Editorial: ‘Political’ jobs still require scrutiny

Our report last week on the appointment of President Jacob Zuma’s 25-year-old daughter Thuthukile as chief of staff in the ministry of telecommunications has sparked a furious but mixed reaction. Some feel the appointment was unfair and unjustified; others believe our report was unfair and unjustified.

At least the arguments from both sides have triggered a vital debate about what distinguishes nepotism from discretionary appointments by members of the executive in their private offices – so-called “political appointments”. Strictly speaking, there is no such a thing as a political appointment. Even advisers, ministers and diplomats – appointed in terms of the president’s prerogative powers and not reviewable by the courts – are still expected to account for themselves by demonstrating competence in the exercise of public power. In the case of the appointment of staff by executive members in their private offices, such discretionary decisions do not translate into unaccounted-for power.

The creation of private offices and discretionary powers to make political appointments were never meant to provide grounds for those making the decisions to ignore basic professional requirements or the appointee’s level of competence. The rationale was to ensure the effective implementation of executive members’ political programmes, and to make such appointments cost-effective by tying the appointees’ period of service to the term of office of the executive member.

But these appointments – and the powers to appoint – are still subject to the Public Service Act and to the guidelines of the ministerial handbook. They are an administrative action. Both the ministerial handbook and the Act are silent about the procedures for appointment and the minimum requirements for the qualifications of staff hired in a private office. But this does not translate into carte blanche to hire politically connected but otherwise unsuitable people. In public office, every action and every appointment must be accounted for.

There has to be a clear distinction between jobs for pals and the discretionary exercise of public power. For this reason, most ministries advertise positions in the private office publicly, declaring up front the clear minimum requirements and the relevant experience needed for a candidate’s application to be successful. After all, such positions play essential roles in effective governance, and ministries have to make sure they have the best possible people to assist in the performance of official duties. Chief of staff is a position of seniority, and the incumbent earns a generous salary. In light of this, most ministries emphasise a need for “proven and extensive managerial experience”, knowledge of the relevant ministry’s operations and academic qualifications in public administration.

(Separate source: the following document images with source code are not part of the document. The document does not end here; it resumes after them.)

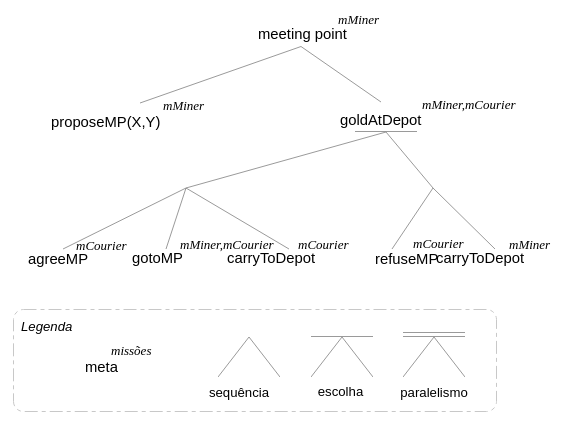
<!DOCTYPE html>
<html lang="pt">
<head>
<meta charset="utf-8">
<title>Meeting point: goal tree</title>
<style>
:root {
  --paper: #fff;
  --ink: #000;
  --edge: #808080;
  --frame: #c8c8c8;
  --sans: "Liberation Sans", Arial, sans-serif;
  --serif: "Liberation Serif", "Times New Roman", serif;
}
* { box-sizing: border-box; margin: 0; padding: 0; }
html, body { width: 564px; height: 424px; overflow: hidden; background: var(--paper); }
.diagram { position: relative; width: 564px; height: 424px; color: var(--ink); line-height: 16px; white-space: nowrap; }
.edges, .frame { position: absolute; left: 0; top: 0; }
.edges, .symbol { fill: none; stroke: var(--edge); stroke-width: 0.8; }
.goal, .mission { position: absolute; left: var(--x); top: var(--y); }
.goal { font: 14.8px/16px var(--sans); }
.mission { font: italic 13px/16px var(--serif); }
.legend { position: absolute; left: 13px; top: 309px; width: 484px; height: 103px; font: 13.2px/16px var(--sans); }
.frame { fill: none; stroke: var(--frame); stroke-width: 1; stroke-dasharray: 13 4 4 4; }
.legend h2 { position: absolute; left: 8px; top: 10px; font: italic 13.2px/16px var(--sans); }
.operators { position: absolute; left: 205px; top: 22px; display: grid; grid-template-columns: repeat(3, 62px); column-gap: 30.5px; list-style: none; }
.operators li { display: flex; flex-direction: column; align-items: center; gap: 6px; }
.symbol { display: block; flex: none; }
.operators span { position: relative; }
.sequence span { left: -10px; }
.choice span { left: -1px; top: -1px; }
</style>
</head>
<body>
<main class="diagram">
  <svg class="edges" width="564" height="424" aria-hidden="true">
    <path d="M140 103 301 46.5 381 102"/>
    <path d="M355 131.5H417"/>
    <path d="M186 188 386 132 433 188"/>
    <path d="M63 249 186 188 289 249M186 188 166 249"/>
    <path d="M392 249 433 188 495 249"/>
  </svg>

  <span class="goal" style="--x:258px;--y:26px">meeting point</span>
  <span class="mission" style="--x:338px;--y:12px">mMiner</span>

  <span class="goal" style="--x:51px;--y:114px">proposeMP(X,Y)</span>
  <span class="mission" style="--x:163px;--y:98px">mMiner</span>
  <span class="goal" style="--x:340px;--y:112px">goldAtDepot</span>
  <span class="mission" style="--x:422px;--y:97px">mMiner,mCourier</span>

  <span class="goal" style="--x:28px;--y:251px">agreeMP</span>
  <span class="mission" style="--x:76px;--y:238px">mCourier</span>
  <span class="goal" style="--x:132px;--y:250px">gotoMP</span>
  <span class="mission" style="--x:180px;--y:237px">mMiner,mCourier</span>
  <span class="goal" style="--x:227px;--y:250px">carryToDepot</span>
  <span class="mission" style="--x:298px;--y:237px">mCourier</span>

  <span class="goal" style="--x:375px;--y:251px">refuseMP</span>
  <span class="mission" style="--x:413px;--y:236px">mCourier</span>
  <span class="goal" style="--x:436px;--y:250px">carryToDepot</span>
  <span class="mission" style="--x:509px;--y:237px">mMiner</span>

  <section class="legend">
    <svg class="frame" width="484" height="103" aria-hidden="true">
      <rect x="0.5" y="0.5" width="483" height="102" rx="10"/>
    </svg>
    <h2>Legenda</h2>
    <span class="goal" style="--x:72px;--y:50px">meta</span>
    <span class="mission" style="--x:98px;--y:34px">missões</span>
    <ul class="operators">
      <li class="sequence">
        <svg class="symbol" width="62" height="48" aria-hidden="true"><path d="M0 46 31 6 62 46"/></svg>
        <span>sequência</span>
      </li>
      <li class="choice">
        <svg class="symbol" width="62" height="48" aria-hidden="true"><path d="M0 46 31 6 62 46M0 5.5H62"/></svg>
        <span>escolha</span>
      </li>
      <li class="parallel">
        <svg class="symbol" width="62" height="48" aria-hidden="true"><path d="M0 46 31 6 62 46M0 5.5H62M0 1.5H62"/></svg>
        <span>paralelismo</span>
      </li>
    </ul>
  </section>
</main>
</body>
</html>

We do not doubt Thuthukile Zuma’s capabilities, diligence and intellect. But she is certainly not qualified or experienced enough for this top post. We agree that she shouldn’t be disadvantaged or unfairly discriminated against on the basis of her surname, but the converse should also apply: it should not be the only consideration. Telecommunications Minister Siyabonga Cwele, who appointed her, should have foreseen the public scrutiny it would attract and applied strict procedures to justify his decision. He needs to account for his appointment; he cannot hide behind the “political appointment” excuse.

These are unprecedented times, and the role of media to tell and record the story of South Africa as it develops is more important than ever. But it comes at a cost. Advertisers are cancelling campaigns, and our live events have come to an abrupt halt. Our income has been slashed.

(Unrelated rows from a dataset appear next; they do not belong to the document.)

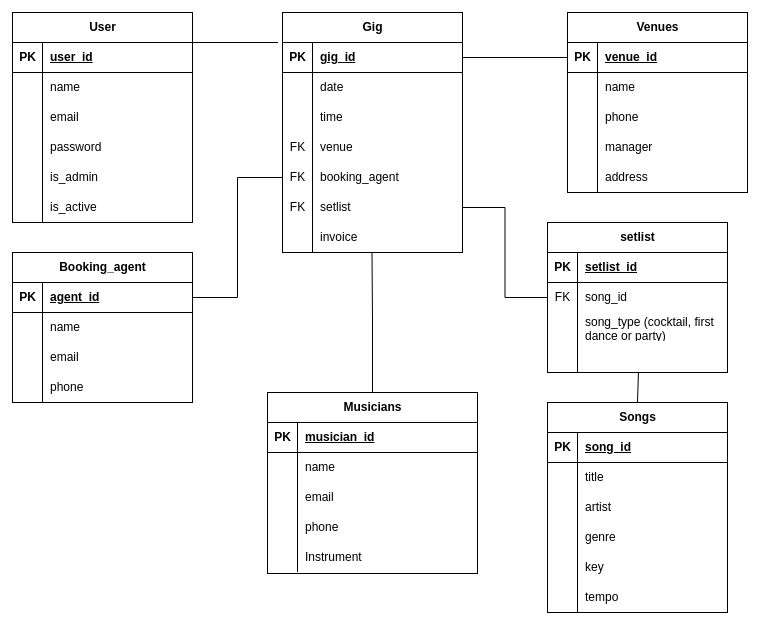
<!DOCTYPE html>
<html lang="en">
<head>
<meta charset="utf-8">
<title>Gig booking entity diagram</title>
<style>
:root { --ink: #000; --paper: #fff; --row: 30px; }
* { box-sizing: border-box; margin: 0; padding: 0; }
html, body { width: 760px; height: 625px; overflow: hidden; background: var(--paper); }
.diagram { position: relative; width: 760px; height: 625px; color: var(--ink); font: 12px/14px "Liberation Sans", Arial, sans-serif; }
.connectors { position: absolute; inset: 0; fill: none; stroke: var(--ink); stroke-width: 1; }
.entity { position: absolute; width: 181px; border: 1px solid var(--ink); background: var(--paper); display: flex; flex-direction: column; }
.entity h2 { height: var(--row); flex: none; font-size: 12px; line-height: 29px; text-align: center; border-bottom: 1px solid var(--ink); }
.fields { list-style: none; }
.fields li { display: grid; grid-template-columns: 30px 1fr; height: var(--row); }
.fields li:last-child { height: 29px; }
.fields li > * { line-height: 29px; white-space: nowrap; }
.key { border-right: 1px solid var(--ink); text-align: center; }
.name { padding-left: 7px; }
.fields .primary { font-weight: bold; border-bottom: 1px solid var(--ink); }
.primary .name { text-decoration: underline; }
.fields .wrapped .name { height: 28px; padding-top: 2px; line-height: 14px; white-space: normal; overflow: hidden; }
.fields .spacer { height: 19px; }
#user { left: 12px; top: 12px; }
#agent { left: 12px; top: 252px; }
#gig { left: 282px; top: 12px; }
#venues { left: 567px; top: 12px; }
#setlist { left: 547px; top: 222px; }
#songs { left: 547px; top: 402px; }
#musicians { left: 267px; top: 392px; width: 211px; height: 182px; }
</style>
</head>
<body>
<main class="diagram">
  <svg class="connectors" width="760" height="625" viewBox="0 0 760 625" aria-hidden="true">
    <path d="M192 42.5H278"/>
    <path d="M462 57.5H568"/>
    <path d="M283 177.5H237.5V297.5H192"/>
    <path d="M462 207.5H505V297.5H548"/>
    <path d="M372 252L372.5 322V393"/>
    <path d="M638.7 364L637.5 403"/>
  </svg>

  <section class="entity" id="user">
    <h2>User</h2>
    <ul class="fields">
      <li class="primary"><span class="key">PK</span><span class="name">user_id</span></li>
      <li><span class="key"></span><span class="name">name</span></li>
      <li><span class="key"></span><span class="name">email</span></li>
      <li><span class="key"></span><span class="name">password</span></li>
      <li><span class="key"></span><span class="name">is_admin</span></li>
      <li><span class="key"></span><span class="name">is_active</span></li>
    </ul>
  </section>

  <section class="entity" id="agent">
    <h2>Booking_agent</h2>
    <ul class="fields">
      <li class="primary"><span class="key">PK</span><span class="name">agent_id</span></li>
      <li><span class="key"></span><span class="name">name</span></li>
      <li><span class="key"></span><span class="name">email</span></li>
      <li><span class="key"></span><span class="name">phone</span></li>
    </ul>
  </section>

  <section class="entity" id="gig">
    <h2>Gig</h2>
    <ul class="fields">
      <li class="primary"><span class="key">PK</span><span class="name">gig_id</span></li>
      <li><span class="key"></span><span class="name">date</span></li>
      <li><span class="key"></span><span class="name">time</span></li>
      <li><span class="key">FK</span><span class="name">venue</span></li>
      <li><span class="key">FK</span><span class="name">booking_agent</span></li>
      <li><span class="key">FK</span><span class="name">setlist</span></li>
      <li><span class="key"></span><span class="name">invoice</span></li>
    </ul>
  </section>

  <section class="entity" id="venues">
    <h2>Venues</h2>
    <ul class="fields">
      <li class="primary"><span class="key">PK</span><span class="name">venue_id</span></li>
      <li><span class="key"></span><span class="name">name</span></li>
      <li><span class="key"></span><span class="name">phone</span></li>
      <li><span class="key"></span><span class="name">manager</span></li>
      <li><span class="key"></span><span class="name">address</span></li>
    </ul>
  </section>

  <section class="entity" id="setlist">
    <h2>setlist</h2>
    <ul class="fields">
      <li class="primary"><span class="key">PK</span><span class="name">setlist_id</span></li>
      <li><span class="key">FK</span><span class="name">song_id</span></li>
      <li class="wrapped"><span class="key"></span><span class="name">song_type (cocktail, first dance or party)</span></li>
      <li class="spacer"><span class="key"></span></li>
    </ul>
  </section>

  <section class="entity" id="songs">
    <h2>Songs</h2>
    <ul class="fields">
      <li class="primary"><span class="key">PK</span><span class="name">song_id</span></li>
      <li><span class="key"></span><span class="name">title</span></li>
      <li><span class="key"></span><span class="name">artist</span></li>
      <li><span class="key"></span><span class="name">genre</span></li>
      <li><span class="key"></span><span class="name">key</span></li>
      <li><span class="key"></span><span class="name">tempo</span></li>
    </ul>
  </section>

  <section class="entity" id="musicians">
    <h2>Musicians</h2>
    <ul class="fields">
      <li class="primary"><span class="key">PK</span><span class="name">musician_id</span></li>
      <li><span class="key"></span><span class="name">name</span></li>
      <li><span class="key"></span><span class="name">email</span></li>
      <li><span class="key"></span><span class="name">phone</span></li>
      <li><span class="key"></span><span class="name">Instrument</span></li>
    </ul>
  </section>
</main>
</body>
</html>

The Mail & Guardian is a proud news publisher with roots stretching back 35 years. We’ve survived thanks to the support of our readers, we will need you to help us get through this.

To help us ensure another 35 future years of fiercely independent journalism, please subscribe.


ConCourt settles the law on the public protector and interim...

The Constitutional Court said it welcomed robust debate but criticised the populist rhetoric in the battle between Busisiwe Mkhwebane and Minister Pravin Gordhan

Small towns not ready for level 3

Officials in Beaufort West, which is on a route that links the Cape with the rest of the country, are worried relaxed lockdown regulations mean residents are now at risk of contracting Covid-19

Press Releases

Covid-19 and Back to School Webinar

If our educators can take care of themselves, they can take care of the children they teach

5G technology is the future

Besides a healthcare problem Covid-19 is also a data issue and 5G technology, with its lightning speed, can help to curb its spread

JTI off to court for tobacco ban: Government not listening to industry or consumers

The tobacco ban places 109 000 jobs and 179 000 wholesalers and retailers at risk — including the livelihood of emerging farmers

Holistic Financial Planning for Professionals Webinar

Our lives are constantly in flux, so it makes sense that your financial planning must be reviewed frequently — preferably on an annual basis

Undeterred by Covid-19 pandemic, China and Africa hold hands, building a community of a shared future for mankind

It is clear that building a community with a shared future for all mankind has become a more pressing task than ever before

Wills, Estate Administration and Succession Planning Webinar

Capital Legacy has had no slowdown in lockdown regarding turnaround with clients, in storing or retrieving wills and in answering their questions

Call for Expression of Interest: Training supply and needs assessment to support the energy transition in South Africa

GIZ invites eligible and professional companies with local presence in South Africa to participate in this tender to support the energy transition

Obituary: Mohammed Tikly

His legacy will live on in the vision he shared for a brighter more socially just future, in which racism and discrimination are things of the past

The best local and international journalism

handpicked and in your inbox every weekday